REQUIREMENT
Among the entries below, find every line that has "shop" and pull it out.

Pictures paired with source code
Content starts
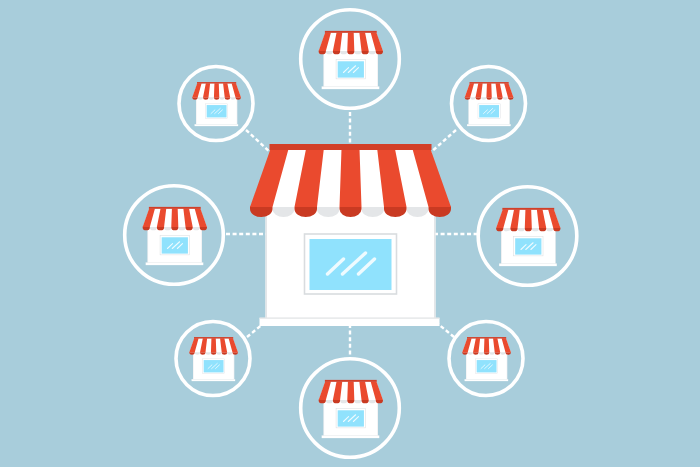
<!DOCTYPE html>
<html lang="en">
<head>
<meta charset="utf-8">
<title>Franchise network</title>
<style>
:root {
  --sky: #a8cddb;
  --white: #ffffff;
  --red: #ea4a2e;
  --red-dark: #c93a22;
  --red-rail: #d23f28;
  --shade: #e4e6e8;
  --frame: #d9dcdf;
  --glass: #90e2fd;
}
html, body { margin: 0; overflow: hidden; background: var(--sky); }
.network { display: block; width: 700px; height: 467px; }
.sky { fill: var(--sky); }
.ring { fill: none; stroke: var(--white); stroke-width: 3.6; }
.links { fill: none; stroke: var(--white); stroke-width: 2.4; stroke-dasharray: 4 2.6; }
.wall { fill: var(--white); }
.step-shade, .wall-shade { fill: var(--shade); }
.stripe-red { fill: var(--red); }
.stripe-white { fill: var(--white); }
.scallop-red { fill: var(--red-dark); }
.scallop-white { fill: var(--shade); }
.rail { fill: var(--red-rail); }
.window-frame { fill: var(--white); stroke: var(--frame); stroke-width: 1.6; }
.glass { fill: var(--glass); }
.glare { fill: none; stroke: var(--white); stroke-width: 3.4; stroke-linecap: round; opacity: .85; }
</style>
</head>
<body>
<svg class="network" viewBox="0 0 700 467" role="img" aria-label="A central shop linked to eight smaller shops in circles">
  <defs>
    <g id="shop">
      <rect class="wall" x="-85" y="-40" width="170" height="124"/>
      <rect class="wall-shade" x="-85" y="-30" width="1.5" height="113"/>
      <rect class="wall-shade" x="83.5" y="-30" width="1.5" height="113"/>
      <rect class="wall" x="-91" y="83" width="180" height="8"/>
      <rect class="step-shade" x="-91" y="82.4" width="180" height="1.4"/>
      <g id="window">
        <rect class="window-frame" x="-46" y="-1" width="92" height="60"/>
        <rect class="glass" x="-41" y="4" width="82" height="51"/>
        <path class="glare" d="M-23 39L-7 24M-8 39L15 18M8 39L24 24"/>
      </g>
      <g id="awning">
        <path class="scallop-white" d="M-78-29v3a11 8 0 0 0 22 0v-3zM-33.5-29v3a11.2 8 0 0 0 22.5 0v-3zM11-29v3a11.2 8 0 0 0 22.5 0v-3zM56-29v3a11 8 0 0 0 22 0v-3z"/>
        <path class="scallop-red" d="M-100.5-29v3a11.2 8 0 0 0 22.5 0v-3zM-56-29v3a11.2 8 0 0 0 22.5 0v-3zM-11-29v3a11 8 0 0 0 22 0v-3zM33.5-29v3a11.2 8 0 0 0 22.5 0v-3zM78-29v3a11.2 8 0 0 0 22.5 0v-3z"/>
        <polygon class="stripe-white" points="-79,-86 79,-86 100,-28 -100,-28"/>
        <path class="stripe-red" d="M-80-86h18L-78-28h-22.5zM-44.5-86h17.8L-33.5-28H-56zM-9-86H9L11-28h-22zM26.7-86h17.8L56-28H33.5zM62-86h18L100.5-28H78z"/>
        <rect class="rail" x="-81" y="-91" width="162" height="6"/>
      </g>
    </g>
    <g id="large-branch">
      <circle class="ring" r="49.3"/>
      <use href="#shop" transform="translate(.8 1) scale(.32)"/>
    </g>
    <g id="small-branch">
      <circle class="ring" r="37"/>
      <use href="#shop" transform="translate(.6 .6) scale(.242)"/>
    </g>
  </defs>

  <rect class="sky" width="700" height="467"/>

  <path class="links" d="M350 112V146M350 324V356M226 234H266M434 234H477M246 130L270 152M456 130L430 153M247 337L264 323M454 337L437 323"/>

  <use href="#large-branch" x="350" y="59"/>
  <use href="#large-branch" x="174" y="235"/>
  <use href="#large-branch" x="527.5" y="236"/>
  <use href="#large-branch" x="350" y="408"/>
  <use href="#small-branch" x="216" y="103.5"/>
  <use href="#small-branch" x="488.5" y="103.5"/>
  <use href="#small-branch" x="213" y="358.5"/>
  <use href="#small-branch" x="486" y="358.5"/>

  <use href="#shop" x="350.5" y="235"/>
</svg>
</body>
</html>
Content ends
RESPONSE
<svg class="network" viewBox="0 0 700 467" role="img" aria-label="A central shop linked to eight smaller shops in circles">
    <g id="shop">
      <use href="#shop" transform="translate(.8 1) scale(.32)"/>
      <use href="#shop" transform="translate(.6 .6) scale(.242)"/>
  <use href="#shop" x="350.5" y="235"/>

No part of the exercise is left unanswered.